Pundits like us don’t really have an obligation to produce detailed white papers as the price of entry for criticizing public policy. Still, I can’t help but feel that a case like this requires something. Sure, there’s probably a job somewhere around Salina for Paoletti. But what we’d really need are public jobs for all 5 million of the people who have been unemployed for over a year. I’m just not sure what that would look like, and I’d like to hear at least a remotely plausible scenario for creating quick, useful public jobs on that kind of scale in a sluggish economy before I insist that there must be a way to do it.
Ryan and I looked into this a bit and there seems to be something what Drum is saying. I figured the Economic Policy Institute would have an ambitious jobs program in mind and indeed they do but it’s a five-point plan only one of which involves the sort of public service employment I had in mind:
With a goal of putting one million people back to work, the program should be funded at $40 billion per year for three years, with funding allocated to local governments and states according to the Community Development Block Grant (CDBG) formula. The CDBG formula targets communities based on levels of short-term and long-term economic distress, as reflected in measures such as poverty, population decline, and age of housing stock. The formula could be improved with measures of unemployment and long-term unemployment, but to speed startup the first year could use the existing formula.
The U.S. Department of Labor should allocate funds and oversee the program at the federal level. Projects would be selected for funding by the highest local elected official based on the ability of the project to provide immediate employment to community residents, its benefit to the community, and the management capacity of the applicant. Local governments would design public sector programs or select projects proposed by nonprofit organizations and public-private partnerships that can quickly employ residents of the targeted communities while delivering a needed service.
A million people isn’t five million people, but it’s a lot more than zero.
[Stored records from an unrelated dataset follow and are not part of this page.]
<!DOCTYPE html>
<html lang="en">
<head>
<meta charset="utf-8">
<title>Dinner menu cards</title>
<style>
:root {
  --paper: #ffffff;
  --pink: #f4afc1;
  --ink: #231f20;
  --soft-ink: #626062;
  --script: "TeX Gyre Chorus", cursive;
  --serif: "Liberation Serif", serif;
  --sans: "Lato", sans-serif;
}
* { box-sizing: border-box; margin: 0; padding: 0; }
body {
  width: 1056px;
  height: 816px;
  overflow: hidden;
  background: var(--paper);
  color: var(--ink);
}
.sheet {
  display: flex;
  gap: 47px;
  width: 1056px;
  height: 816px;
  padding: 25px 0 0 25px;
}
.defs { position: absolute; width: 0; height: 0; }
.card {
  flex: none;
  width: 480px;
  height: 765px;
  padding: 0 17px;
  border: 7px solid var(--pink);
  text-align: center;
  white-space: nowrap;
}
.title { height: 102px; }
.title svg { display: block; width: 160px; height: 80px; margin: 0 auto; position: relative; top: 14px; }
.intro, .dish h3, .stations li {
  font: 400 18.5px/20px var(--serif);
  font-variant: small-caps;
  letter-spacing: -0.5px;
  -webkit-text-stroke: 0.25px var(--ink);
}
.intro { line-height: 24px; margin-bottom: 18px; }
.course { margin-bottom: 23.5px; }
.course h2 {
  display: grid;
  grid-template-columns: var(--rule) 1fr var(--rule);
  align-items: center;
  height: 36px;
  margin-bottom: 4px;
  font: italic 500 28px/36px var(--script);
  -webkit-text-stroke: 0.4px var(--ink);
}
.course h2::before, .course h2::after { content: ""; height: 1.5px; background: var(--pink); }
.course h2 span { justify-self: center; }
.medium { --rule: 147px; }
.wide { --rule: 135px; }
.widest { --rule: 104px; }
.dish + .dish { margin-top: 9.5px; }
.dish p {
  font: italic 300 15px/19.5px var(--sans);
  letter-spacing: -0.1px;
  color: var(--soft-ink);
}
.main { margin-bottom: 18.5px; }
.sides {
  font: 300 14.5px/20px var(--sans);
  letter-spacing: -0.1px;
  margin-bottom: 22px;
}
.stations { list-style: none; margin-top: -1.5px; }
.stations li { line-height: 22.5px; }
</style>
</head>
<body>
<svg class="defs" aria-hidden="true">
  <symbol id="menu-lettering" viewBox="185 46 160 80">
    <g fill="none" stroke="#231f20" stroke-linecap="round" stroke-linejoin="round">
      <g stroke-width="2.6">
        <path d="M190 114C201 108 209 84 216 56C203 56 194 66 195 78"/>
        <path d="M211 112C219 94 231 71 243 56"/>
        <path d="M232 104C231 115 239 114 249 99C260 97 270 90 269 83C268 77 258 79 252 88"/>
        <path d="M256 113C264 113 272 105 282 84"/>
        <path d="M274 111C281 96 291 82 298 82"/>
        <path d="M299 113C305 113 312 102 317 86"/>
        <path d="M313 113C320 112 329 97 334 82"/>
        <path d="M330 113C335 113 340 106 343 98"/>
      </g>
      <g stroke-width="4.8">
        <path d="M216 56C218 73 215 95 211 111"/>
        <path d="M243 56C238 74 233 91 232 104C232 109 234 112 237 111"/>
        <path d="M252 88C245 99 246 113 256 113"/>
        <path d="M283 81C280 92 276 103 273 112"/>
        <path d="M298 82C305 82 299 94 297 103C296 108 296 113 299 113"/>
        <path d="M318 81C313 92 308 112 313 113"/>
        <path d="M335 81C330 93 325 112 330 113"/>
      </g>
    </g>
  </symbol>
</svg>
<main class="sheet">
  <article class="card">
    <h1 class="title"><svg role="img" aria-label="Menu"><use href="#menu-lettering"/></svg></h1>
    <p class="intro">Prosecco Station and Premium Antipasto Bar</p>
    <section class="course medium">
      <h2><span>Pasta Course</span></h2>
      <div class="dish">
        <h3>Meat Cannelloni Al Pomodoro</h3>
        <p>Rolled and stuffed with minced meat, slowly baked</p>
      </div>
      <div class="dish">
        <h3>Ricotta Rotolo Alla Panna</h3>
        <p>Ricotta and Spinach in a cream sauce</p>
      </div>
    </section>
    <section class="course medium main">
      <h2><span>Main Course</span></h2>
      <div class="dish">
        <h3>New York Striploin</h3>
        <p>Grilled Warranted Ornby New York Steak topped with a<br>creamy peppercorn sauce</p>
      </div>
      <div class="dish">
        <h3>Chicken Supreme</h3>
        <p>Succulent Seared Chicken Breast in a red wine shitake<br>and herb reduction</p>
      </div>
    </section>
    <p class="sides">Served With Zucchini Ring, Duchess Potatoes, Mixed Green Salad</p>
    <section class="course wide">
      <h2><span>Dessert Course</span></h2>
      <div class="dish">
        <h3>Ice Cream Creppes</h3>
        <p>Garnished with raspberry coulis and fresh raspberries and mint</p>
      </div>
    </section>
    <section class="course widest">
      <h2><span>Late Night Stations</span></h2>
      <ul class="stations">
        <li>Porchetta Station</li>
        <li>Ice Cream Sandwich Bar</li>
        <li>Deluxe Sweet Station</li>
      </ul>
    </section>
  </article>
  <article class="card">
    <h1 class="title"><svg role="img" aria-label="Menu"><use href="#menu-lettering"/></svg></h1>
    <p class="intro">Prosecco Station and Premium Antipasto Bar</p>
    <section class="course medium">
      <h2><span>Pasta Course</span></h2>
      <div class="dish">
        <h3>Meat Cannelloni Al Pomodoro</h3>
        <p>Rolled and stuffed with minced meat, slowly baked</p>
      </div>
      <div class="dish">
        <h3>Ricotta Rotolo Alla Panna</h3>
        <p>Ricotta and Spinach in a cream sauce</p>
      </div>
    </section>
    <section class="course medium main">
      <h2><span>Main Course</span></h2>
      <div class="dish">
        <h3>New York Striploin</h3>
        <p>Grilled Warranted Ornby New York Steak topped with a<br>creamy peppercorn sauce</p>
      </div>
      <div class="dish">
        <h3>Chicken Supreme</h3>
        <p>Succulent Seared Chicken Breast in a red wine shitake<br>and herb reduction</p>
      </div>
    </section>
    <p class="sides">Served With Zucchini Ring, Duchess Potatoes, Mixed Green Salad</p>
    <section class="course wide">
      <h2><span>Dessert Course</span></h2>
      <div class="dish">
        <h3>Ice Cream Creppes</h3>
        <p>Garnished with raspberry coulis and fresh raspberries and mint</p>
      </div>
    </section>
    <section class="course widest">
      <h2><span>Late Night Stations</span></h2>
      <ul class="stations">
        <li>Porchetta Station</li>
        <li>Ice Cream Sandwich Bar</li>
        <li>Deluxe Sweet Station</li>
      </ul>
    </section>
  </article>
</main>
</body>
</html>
But the biggest problem, in many ways, is something I was reminded of by Peter Orszag’s CAP talk yesterday where he bragged of ARRA “what has been most striking is that for an initiative this large, we have not seen any substantial incidences of fraud and abuse.” Fraud is bad. And abuse is bad. But mass unemployment is also bad. It seems to me that it would be better to have 1,000,000 currently unemployed people at work doing public service even if that meant 77 instances of fraud. But Barack Obama obviously doesn’t want to see headlines about “dozens of instances of fraud and abuse in DOL slush fund boondoggle.” And I think it’s in the nature of the sort of thing EPI is proposing that in the interests of speed and flexibility, you’d be creating a system that’s open to some measure of abuse and fraud. From a macroeconomic point of view, that’s not so bad — a little fraud is a small price to pay for a feasible means of taking a bite out of a giant problem. But I have no idea how you sell a skeptical public on that message.
The biggest takeaway here is about the importance of acting swiftly and at the necessary scale in a timely manner. Once people enter the “long-term unemployed” category, it gets much harder to design appropriate policy remedies.